What is expected: From the entries that follow, copy each line containing the word "fieldTop".

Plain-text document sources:
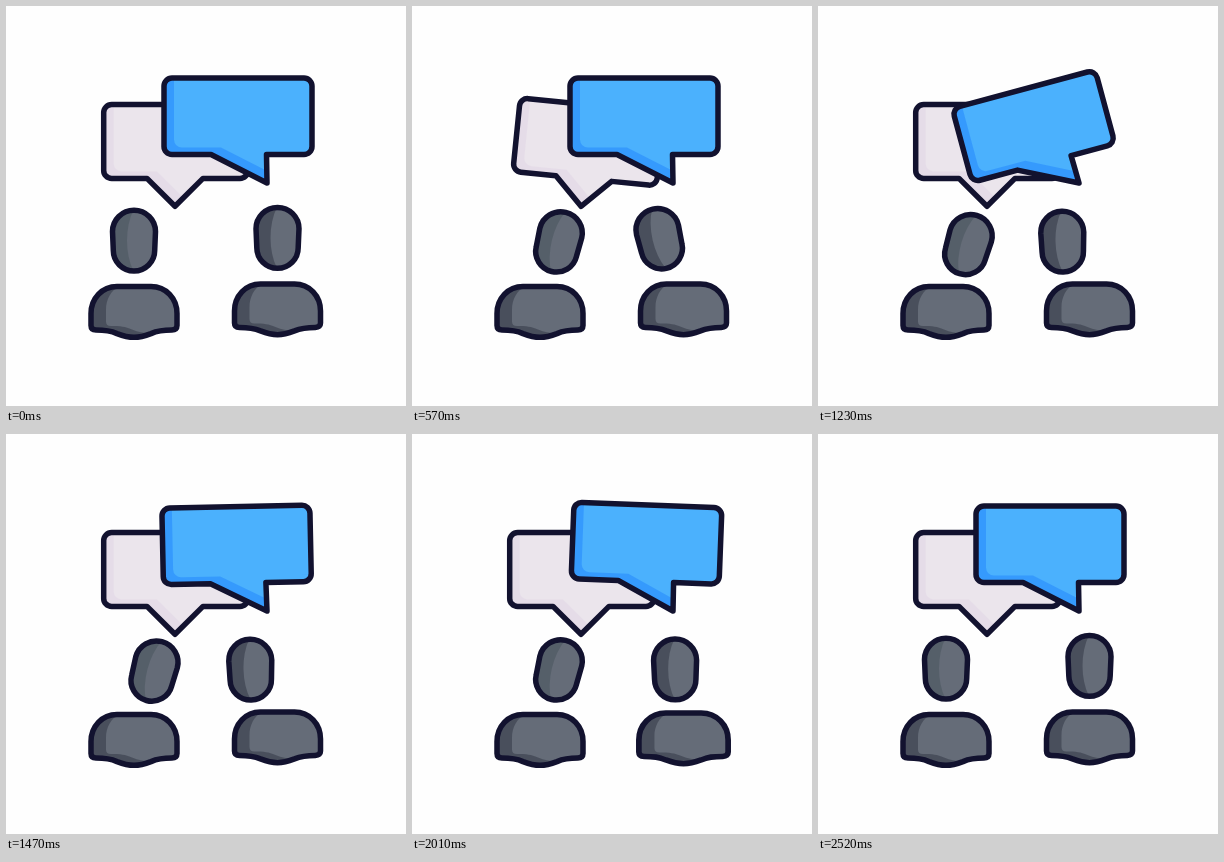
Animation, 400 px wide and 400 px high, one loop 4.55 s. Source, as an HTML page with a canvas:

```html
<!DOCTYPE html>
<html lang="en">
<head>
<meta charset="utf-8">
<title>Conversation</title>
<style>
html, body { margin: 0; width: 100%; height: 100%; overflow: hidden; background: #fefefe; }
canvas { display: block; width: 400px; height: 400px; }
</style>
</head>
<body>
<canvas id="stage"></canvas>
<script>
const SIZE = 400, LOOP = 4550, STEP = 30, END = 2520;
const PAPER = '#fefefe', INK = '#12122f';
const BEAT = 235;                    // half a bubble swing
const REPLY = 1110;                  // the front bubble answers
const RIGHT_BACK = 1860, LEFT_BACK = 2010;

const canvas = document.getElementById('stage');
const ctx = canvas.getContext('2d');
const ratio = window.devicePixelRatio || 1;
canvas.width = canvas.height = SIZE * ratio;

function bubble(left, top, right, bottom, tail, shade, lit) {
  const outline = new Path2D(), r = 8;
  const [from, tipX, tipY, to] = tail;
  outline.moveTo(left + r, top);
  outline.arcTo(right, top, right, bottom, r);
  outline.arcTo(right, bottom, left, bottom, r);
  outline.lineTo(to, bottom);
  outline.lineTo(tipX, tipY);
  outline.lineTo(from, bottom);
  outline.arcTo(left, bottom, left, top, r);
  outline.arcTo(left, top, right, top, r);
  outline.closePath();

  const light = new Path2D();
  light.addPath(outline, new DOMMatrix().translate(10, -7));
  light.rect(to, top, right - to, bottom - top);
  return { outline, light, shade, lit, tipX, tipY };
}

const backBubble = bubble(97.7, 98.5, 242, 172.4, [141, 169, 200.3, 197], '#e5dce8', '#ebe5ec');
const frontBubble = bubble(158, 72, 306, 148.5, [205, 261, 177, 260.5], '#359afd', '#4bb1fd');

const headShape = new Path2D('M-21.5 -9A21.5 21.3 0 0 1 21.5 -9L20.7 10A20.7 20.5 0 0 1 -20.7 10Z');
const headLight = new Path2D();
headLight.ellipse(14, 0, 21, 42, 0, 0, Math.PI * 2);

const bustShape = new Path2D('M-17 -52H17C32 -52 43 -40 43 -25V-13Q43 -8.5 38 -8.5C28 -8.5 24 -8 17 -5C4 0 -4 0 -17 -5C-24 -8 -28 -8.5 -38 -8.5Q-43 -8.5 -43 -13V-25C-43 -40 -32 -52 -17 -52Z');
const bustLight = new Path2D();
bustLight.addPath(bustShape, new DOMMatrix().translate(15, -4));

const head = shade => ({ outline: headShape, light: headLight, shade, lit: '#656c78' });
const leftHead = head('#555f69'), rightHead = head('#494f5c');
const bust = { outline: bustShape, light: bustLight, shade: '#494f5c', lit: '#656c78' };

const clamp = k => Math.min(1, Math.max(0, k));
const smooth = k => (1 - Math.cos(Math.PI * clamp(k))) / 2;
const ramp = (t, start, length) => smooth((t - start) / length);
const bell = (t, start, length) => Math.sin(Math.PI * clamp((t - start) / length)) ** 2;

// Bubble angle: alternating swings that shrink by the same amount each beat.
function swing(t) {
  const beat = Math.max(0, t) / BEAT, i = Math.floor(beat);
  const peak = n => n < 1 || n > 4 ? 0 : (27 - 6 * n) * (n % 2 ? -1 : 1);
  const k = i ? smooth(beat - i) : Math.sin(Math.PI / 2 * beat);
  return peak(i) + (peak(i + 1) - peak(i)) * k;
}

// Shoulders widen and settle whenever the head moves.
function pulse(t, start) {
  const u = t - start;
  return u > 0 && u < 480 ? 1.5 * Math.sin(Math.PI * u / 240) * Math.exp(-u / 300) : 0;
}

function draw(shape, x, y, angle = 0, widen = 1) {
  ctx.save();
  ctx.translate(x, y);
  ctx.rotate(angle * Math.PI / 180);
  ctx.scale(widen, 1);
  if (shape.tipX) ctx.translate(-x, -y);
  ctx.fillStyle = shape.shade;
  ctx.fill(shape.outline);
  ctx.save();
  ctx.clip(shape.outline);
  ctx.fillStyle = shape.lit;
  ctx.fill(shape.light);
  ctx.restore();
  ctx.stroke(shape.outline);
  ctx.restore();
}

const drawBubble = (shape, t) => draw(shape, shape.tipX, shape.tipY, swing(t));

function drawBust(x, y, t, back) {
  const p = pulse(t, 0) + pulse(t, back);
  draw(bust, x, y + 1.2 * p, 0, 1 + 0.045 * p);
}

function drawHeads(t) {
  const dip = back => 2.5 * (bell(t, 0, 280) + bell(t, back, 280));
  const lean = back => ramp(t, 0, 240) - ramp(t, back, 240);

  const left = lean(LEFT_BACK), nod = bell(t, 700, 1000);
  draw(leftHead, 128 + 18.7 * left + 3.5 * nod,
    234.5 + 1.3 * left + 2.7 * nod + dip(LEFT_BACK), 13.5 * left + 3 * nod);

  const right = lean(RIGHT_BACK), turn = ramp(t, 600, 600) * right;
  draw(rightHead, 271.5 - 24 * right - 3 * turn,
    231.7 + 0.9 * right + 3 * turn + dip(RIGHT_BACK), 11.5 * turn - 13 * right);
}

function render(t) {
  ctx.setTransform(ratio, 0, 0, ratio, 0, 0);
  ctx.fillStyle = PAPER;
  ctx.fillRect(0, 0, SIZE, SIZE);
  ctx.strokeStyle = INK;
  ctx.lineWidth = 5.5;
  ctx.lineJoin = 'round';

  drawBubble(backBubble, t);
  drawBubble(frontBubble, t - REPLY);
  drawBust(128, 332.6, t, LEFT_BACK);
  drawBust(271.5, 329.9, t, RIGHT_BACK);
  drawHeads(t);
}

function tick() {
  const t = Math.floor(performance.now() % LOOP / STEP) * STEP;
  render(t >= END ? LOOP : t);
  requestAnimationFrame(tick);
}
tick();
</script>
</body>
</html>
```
...
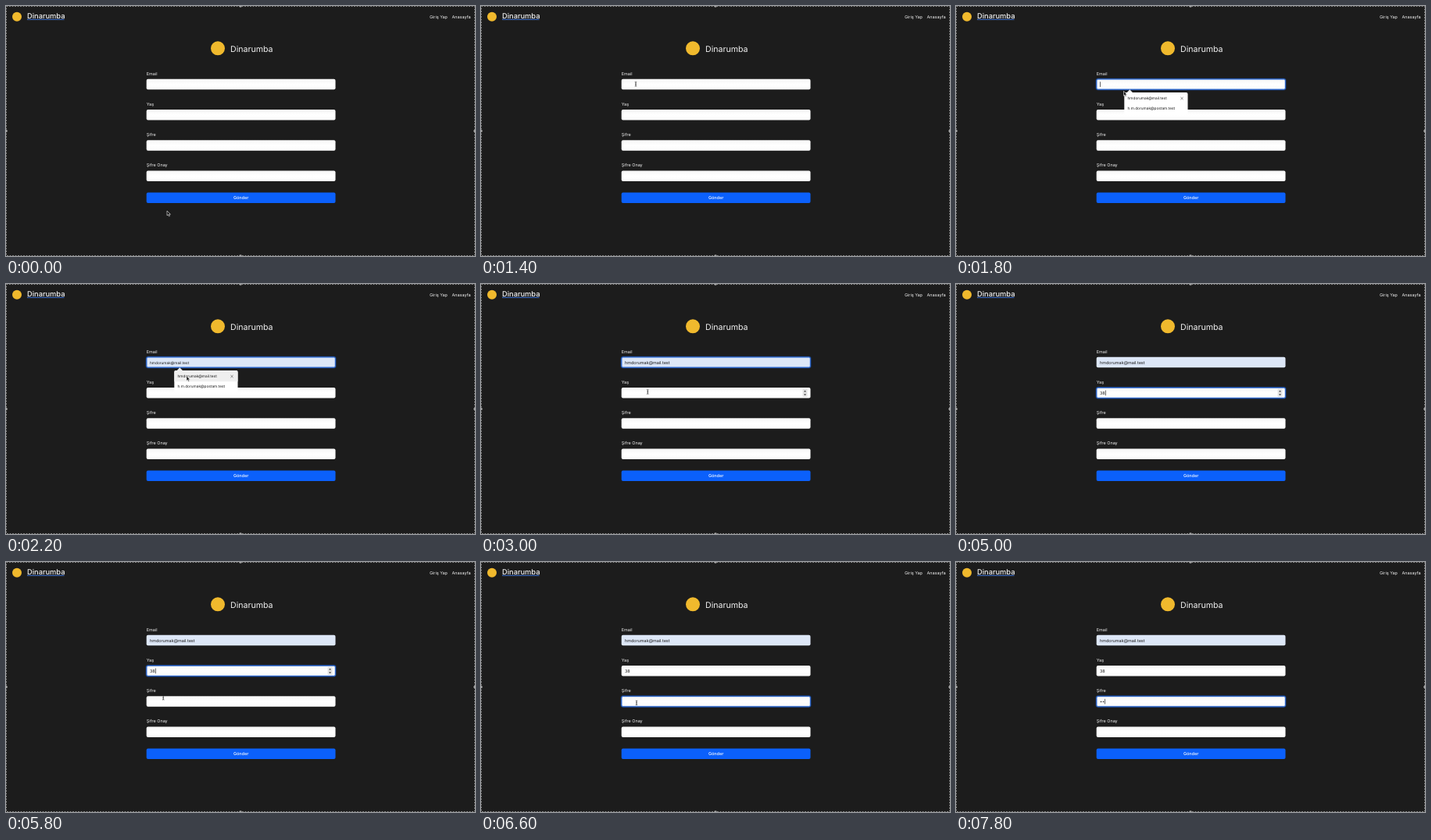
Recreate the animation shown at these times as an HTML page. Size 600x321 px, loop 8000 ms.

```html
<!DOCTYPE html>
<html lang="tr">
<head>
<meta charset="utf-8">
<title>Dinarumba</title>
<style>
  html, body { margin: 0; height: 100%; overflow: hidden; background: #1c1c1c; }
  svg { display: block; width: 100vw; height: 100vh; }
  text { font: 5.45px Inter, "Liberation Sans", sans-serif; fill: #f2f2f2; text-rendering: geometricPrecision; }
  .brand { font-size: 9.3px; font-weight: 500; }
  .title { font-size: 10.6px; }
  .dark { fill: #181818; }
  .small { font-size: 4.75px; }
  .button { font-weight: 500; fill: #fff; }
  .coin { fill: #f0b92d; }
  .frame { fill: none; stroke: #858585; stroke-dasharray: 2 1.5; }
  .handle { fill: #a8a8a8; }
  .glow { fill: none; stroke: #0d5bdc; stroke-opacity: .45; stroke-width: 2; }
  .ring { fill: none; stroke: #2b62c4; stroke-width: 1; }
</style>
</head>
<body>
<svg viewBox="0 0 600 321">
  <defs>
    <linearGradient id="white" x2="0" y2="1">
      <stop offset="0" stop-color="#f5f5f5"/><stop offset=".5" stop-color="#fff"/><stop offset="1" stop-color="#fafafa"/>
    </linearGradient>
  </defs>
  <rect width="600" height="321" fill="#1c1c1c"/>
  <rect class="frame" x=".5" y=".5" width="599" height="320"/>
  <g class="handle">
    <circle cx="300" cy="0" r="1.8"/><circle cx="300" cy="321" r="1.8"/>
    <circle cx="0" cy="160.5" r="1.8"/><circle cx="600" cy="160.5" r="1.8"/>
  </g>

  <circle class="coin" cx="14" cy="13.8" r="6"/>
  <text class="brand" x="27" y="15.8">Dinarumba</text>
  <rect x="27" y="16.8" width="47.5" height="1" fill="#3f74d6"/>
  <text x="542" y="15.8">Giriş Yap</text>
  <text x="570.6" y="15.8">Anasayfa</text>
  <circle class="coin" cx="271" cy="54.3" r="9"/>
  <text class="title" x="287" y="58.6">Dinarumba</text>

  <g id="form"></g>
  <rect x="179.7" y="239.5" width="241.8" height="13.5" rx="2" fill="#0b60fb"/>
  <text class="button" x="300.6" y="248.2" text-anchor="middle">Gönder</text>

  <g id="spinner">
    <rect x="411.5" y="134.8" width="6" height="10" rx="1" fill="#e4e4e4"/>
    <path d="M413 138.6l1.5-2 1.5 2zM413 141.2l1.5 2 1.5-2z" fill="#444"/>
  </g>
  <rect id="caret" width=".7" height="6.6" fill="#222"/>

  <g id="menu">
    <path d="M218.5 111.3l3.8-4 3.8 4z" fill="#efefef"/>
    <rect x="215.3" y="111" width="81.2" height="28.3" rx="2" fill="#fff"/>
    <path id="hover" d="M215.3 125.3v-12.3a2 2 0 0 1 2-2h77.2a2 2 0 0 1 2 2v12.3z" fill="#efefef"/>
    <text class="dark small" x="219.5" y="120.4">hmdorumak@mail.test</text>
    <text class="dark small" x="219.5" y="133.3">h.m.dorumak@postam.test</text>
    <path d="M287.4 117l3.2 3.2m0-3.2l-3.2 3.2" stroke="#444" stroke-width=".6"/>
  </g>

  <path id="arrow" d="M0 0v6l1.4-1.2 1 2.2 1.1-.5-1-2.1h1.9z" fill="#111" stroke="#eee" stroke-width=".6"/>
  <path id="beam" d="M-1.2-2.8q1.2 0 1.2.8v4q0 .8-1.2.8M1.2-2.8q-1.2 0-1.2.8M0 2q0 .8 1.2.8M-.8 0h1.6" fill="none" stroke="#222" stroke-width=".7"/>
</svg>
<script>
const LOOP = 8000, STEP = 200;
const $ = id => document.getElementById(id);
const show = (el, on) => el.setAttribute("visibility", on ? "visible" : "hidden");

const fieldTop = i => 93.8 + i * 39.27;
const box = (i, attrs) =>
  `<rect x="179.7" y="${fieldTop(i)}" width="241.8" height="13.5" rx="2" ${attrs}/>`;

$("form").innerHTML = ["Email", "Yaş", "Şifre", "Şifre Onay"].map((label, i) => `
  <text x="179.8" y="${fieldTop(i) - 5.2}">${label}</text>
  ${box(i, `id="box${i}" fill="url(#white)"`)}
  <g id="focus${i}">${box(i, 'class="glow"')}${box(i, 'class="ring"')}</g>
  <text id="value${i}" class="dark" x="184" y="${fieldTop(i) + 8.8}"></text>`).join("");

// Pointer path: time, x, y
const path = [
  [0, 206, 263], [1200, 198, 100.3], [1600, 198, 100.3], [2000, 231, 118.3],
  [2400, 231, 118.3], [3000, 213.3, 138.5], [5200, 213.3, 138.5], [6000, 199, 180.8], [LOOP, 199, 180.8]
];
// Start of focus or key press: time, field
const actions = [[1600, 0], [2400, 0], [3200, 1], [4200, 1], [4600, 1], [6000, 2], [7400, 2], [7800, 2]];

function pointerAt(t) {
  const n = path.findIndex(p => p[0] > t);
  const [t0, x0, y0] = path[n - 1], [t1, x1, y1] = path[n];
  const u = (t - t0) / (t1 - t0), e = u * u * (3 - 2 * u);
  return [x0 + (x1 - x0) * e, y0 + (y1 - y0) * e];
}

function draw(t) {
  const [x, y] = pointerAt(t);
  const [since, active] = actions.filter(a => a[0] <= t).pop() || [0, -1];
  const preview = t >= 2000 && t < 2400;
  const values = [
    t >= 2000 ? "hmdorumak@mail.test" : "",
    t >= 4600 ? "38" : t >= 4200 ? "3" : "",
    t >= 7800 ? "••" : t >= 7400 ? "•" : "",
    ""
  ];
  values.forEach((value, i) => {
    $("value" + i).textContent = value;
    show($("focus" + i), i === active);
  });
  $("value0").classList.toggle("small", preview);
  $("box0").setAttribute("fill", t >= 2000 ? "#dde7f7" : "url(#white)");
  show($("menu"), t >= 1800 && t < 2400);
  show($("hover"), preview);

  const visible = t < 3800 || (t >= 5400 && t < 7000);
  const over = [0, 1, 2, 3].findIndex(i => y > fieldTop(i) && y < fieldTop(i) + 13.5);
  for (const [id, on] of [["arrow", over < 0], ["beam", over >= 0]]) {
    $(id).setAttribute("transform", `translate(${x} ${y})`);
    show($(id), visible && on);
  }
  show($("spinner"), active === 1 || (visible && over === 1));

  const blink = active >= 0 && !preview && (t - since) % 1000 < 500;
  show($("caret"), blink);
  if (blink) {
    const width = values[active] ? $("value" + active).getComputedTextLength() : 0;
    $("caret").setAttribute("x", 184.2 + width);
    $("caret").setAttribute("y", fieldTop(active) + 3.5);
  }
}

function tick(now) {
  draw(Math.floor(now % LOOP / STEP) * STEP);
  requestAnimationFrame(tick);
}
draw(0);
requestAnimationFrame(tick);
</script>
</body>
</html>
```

Exercise solution:
const fieldTop = i => 93.8 + i * 39.27;
  `<rect x="179.7" y="${fieldTop(i)}" width="241.8" height="13.5" rx="2" ${attrs}/>`;
  <text x="179.8" y="${fieldTop(i) - 5.2}">${label}</text>
  <text id="value${i}" class="dark" x="184" y="${fieldTop(i) + 8.8}"></text>`).join("");
  const over = [0, 1, 2, 3].findIndex(i => y > fieldTop(i) && y < fieldTop(i) + 13.5);
    $("caret").setAttribute("y", fieldTop(active) + 3.5);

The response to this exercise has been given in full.